[Your goal]:
Your answer should consist of the lines in the listing that hold "Math".

***** Provided material

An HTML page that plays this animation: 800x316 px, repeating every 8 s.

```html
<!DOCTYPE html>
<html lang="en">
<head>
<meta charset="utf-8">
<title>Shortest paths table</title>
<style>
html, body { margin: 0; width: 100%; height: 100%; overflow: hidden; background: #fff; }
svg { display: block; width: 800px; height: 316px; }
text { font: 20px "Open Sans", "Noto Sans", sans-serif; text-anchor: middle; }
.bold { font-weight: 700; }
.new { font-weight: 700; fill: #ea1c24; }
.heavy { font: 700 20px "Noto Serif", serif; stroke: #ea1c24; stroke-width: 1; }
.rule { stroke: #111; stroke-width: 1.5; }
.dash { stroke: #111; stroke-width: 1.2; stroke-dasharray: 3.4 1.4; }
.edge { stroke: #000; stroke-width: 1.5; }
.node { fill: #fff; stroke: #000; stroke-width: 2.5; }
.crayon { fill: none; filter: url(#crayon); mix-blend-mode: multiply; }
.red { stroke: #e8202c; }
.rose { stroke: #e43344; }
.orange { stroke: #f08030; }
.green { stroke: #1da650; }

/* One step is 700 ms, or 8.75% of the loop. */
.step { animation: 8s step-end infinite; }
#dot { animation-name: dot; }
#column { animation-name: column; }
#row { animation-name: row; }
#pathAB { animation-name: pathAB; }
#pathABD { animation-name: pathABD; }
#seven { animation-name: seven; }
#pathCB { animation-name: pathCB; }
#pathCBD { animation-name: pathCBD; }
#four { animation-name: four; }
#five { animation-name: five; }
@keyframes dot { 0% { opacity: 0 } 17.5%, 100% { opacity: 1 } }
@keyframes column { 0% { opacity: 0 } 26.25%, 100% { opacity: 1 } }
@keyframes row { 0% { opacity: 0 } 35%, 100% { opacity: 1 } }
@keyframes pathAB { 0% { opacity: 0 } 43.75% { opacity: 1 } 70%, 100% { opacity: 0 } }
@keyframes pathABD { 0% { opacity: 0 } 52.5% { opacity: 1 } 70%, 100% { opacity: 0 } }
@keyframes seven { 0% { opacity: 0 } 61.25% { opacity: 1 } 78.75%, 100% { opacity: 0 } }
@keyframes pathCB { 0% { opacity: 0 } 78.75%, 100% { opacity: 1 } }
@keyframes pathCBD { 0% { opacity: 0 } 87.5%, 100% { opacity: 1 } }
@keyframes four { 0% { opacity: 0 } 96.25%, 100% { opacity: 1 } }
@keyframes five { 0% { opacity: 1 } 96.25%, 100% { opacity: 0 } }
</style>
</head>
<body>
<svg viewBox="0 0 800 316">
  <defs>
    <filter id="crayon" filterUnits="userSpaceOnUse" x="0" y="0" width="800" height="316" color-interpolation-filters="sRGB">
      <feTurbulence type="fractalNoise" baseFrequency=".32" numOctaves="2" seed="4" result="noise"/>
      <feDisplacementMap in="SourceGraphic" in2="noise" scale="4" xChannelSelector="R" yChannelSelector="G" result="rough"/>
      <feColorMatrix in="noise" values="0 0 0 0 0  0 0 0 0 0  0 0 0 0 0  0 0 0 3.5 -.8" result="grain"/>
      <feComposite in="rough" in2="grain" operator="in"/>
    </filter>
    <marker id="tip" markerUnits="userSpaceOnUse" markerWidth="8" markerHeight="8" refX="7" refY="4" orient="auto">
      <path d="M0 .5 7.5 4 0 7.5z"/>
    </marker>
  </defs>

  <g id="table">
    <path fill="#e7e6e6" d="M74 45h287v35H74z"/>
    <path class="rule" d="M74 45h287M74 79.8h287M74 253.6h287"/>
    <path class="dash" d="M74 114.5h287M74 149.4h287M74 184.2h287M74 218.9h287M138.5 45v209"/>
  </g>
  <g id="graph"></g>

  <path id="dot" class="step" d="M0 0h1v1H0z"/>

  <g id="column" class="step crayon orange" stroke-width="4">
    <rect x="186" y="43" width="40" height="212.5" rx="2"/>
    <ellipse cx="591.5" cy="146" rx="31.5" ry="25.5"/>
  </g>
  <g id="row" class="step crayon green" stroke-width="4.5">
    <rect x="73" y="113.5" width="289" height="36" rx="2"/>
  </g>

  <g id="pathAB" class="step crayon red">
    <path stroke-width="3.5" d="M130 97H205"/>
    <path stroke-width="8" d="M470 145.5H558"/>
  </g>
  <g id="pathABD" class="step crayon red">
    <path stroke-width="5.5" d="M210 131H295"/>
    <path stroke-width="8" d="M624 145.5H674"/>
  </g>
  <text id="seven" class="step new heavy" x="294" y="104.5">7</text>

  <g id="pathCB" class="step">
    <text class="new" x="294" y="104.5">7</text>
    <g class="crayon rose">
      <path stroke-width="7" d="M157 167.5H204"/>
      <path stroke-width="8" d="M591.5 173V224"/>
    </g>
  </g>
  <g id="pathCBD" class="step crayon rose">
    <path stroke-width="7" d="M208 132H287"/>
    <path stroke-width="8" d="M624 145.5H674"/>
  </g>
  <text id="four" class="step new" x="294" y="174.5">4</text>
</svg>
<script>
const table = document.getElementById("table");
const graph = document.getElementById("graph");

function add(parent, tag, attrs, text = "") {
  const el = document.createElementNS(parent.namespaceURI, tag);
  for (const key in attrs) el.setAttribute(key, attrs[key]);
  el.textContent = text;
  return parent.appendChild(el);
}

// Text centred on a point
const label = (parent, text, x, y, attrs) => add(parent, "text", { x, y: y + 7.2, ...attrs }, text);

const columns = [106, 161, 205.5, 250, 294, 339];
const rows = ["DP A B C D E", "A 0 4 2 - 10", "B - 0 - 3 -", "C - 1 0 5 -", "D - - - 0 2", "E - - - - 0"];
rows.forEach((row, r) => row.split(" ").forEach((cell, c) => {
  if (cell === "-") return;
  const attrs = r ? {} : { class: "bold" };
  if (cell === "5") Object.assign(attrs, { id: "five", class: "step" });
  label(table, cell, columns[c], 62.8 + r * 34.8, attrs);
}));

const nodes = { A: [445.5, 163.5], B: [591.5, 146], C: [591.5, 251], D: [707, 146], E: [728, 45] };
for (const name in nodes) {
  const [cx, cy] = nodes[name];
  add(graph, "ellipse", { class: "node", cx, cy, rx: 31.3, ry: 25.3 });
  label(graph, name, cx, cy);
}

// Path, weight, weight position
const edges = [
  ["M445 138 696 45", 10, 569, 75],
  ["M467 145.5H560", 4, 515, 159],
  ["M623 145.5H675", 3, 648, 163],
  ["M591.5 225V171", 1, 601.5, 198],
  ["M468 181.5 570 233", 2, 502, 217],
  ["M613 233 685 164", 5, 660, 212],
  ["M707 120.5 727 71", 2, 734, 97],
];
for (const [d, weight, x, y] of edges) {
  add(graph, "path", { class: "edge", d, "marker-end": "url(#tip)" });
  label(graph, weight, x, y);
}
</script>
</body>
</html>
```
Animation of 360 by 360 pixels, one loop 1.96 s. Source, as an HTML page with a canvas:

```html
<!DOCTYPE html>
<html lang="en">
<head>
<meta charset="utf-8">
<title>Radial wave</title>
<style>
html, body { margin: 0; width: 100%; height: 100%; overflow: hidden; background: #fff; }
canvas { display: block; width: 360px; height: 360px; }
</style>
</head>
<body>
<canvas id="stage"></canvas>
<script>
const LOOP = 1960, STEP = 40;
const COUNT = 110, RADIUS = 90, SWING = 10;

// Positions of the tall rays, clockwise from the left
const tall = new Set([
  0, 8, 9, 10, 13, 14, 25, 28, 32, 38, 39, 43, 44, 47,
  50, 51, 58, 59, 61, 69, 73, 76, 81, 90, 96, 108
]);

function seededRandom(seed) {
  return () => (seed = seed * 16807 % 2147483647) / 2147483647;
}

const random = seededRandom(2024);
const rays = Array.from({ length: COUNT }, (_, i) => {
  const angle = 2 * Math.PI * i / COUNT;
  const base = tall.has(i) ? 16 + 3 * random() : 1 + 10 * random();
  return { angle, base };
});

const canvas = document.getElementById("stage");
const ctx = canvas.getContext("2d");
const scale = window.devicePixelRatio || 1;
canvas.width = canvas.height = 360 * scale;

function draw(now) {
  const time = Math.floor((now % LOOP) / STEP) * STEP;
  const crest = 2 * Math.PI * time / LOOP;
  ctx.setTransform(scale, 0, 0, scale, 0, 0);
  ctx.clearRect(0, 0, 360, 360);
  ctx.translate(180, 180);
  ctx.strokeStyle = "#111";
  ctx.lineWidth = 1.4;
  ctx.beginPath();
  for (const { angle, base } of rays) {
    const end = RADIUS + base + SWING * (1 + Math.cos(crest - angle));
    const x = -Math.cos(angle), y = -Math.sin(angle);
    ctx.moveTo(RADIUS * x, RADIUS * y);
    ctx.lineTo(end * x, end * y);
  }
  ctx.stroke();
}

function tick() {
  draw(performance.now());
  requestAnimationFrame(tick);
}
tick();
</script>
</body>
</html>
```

**********

[Written solution]:
  const angle = 2 * Math.PI * i / COUNT;
  const time = Math.floor((now % LOOP) / STEP) * STEP;
  const crest = 2 * Math.PI * time / LOOP;
    const end = RADIUS + base + SWING * (1 + Math.cos(crest - angle));
    const x = -Math.cos(angle), y = -Math.sin(angle);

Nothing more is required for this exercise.